##### Data for this exercise

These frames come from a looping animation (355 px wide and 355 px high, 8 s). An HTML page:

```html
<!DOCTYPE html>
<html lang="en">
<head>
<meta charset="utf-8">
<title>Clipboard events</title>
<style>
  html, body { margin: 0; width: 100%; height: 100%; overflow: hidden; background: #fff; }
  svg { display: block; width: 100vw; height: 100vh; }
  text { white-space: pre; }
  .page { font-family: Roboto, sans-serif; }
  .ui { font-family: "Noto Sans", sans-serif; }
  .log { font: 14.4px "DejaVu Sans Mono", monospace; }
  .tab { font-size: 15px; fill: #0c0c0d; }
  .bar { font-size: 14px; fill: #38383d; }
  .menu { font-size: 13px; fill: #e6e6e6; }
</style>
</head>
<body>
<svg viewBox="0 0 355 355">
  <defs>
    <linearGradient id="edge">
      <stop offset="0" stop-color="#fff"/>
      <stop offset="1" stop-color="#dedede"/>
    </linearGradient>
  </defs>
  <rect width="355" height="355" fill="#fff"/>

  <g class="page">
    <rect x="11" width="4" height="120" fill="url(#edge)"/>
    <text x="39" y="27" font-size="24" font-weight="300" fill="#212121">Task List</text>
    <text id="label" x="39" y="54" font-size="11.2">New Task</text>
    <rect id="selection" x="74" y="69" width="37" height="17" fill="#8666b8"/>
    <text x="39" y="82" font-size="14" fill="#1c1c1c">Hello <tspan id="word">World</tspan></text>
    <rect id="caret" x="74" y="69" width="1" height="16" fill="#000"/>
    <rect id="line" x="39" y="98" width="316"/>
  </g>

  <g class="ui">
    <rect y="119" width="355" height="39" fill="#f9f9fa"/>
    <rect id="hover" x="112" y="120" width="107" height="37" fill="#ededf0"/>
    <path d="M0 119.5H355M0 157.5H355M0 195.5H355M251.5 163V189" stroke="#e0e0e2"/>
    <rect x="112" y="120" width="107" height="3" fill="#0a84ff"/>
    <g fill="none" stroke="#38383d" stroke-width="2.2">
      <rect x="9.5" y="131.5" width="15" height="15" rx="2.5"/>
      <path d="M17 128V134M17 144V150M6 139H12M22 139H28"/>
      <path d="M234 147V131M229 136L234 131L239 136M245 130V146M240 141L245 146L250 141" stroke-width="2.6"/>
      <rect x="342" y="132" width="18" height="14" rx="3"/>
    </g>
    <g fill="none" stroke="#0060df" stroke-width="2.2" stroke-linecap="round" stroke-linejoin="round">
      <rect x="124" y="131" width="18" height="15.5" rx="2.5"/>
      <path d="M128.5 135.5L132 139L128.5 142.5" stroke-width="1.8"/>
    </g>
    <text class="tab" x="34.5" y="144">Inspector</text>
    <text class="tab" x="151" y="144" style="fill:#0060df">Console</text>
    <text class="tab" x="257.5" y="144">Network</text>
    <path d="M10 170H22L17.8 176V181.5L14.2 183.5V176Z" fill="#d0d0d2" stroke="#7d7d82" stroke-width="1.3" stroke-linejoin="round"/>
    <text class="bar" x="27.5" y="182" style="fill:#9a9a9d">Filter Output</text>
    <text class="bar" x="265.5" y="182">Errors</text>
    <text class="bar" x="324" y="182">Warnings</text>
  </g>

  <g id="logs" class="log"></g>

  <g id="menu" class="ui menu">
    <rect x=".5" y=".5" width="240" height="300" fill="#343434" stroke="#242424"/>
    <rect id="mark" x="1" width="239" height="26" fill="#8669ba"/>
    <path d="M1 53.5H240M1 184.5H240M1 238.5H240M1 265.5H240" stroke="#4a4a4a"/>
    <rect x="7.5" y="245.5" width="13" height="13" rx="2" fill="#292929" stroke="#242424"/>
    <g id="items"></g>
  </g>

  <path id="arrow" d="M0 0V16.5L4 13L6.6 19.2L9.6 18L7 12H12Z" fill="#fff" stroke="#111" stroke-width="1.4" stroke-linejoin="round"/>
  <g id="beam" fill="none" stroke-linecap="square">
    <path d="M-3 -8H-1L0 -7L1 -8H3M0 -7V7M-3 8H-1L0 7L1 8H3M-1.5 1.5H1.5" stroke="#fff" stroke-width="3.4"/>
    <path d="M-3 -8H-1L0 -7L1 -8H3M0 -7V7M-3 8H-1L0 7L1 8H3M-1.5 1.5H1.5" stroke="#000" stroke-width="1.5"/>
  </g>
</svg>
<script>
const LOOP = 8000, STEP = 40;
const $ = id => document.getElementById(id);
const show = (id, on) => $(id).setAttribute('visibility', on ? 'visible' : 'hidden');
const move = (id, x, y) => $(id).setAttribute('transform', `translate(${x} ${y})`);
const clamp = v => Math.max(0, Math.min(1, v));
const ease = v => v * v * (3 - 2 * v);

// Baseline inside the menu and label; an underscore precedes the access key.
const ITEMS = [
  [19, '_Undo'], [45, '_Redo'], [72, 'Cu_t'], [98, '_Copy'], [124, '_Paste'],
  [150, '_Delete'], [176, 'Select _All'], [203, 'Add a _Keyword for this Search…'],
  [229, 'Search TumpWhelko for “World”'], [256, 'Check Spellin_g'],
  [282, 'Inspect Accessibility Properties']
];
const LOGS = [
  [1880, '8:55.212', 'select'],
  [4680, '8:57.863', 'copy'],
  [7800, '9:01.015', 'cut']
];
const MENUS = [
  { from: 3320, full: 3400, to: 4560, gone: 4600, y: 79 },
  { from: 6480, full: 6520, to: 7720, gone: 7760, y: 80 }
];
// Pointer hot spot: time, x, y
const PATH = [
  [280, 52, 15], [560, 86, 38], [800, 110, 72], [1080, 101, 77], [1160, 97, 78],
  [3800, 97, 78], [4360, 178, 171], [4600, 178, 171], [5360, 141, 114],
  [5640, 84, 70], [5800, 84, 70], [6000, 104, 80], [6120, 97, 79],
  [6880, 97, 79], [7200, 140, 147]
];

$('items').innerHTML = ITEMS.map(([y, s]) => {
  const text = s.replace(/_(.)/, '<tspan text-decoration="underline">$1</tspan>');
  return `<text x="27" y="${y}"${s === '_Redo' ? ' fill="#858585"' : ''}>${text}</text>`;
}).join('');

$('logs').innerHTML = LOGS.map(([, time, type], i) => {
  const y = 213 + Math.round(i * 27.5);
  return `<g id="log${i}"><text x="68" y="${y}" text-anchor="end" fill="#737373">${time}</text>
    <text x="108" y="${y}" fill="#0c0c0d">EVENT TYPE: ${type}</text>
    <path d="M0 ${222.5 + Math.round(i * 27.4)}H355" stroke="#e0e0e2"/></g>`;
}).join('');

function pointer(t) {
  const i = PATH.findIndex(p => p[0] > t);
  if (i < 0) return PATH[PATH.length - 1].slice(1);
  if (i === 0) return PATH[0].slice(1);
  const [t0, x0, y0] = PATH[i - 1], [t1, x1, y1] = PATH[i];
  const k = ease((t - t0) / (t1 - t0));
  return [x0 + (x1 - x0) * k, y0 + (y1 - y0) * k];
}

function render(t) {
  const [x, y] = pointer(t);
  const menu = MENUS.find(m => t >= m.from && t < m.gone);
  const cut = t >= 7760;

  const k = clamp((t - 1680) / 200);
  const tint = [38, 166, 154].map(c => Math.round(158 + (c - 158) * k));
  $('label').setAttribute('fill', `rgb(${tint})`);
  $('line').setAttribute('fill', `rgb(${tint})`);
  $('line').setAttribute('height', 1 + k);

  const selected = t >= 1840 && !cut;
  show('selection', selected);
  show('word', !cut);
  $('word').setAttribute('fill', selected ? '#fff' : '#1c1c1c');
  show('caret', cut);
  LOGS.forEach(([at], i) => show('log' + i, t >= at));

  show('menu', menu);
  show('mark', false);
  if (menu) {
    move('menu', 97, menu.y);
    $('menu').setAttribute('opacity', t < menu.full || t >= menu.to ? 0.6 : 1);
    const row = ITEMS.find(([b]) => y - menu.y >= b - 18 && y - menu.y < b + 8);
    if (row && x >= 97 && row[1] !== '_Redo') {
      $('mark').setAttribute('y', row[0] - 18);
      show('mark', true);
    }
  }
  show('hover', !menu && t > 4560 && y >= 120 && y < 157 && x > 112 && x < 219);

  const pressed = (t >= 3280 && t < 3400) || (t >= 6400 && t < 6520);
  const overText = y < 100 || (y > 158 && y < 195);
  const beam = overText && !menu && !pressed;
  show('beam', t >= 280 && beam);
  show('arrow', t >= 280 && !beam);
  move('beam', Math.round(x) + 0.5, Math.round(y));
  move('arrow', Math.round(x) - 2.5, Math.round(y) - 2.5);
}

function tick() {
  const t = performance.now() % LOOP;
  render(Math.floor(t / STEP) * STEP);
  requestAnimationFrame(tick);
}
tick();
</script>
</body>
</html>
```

##########

> What you have to do
If a line in the entries holds the string "none", copy it.

> Task response
    <g fill="none" stroke="#38383d" stroke-width="2.2">
    <g fill="none" stroke="#0060df" stroke-width="2.2" stroke-linecap="round" stroke-linejoin="round">
  <g id="beam" fill="none" stroke-linecap="square">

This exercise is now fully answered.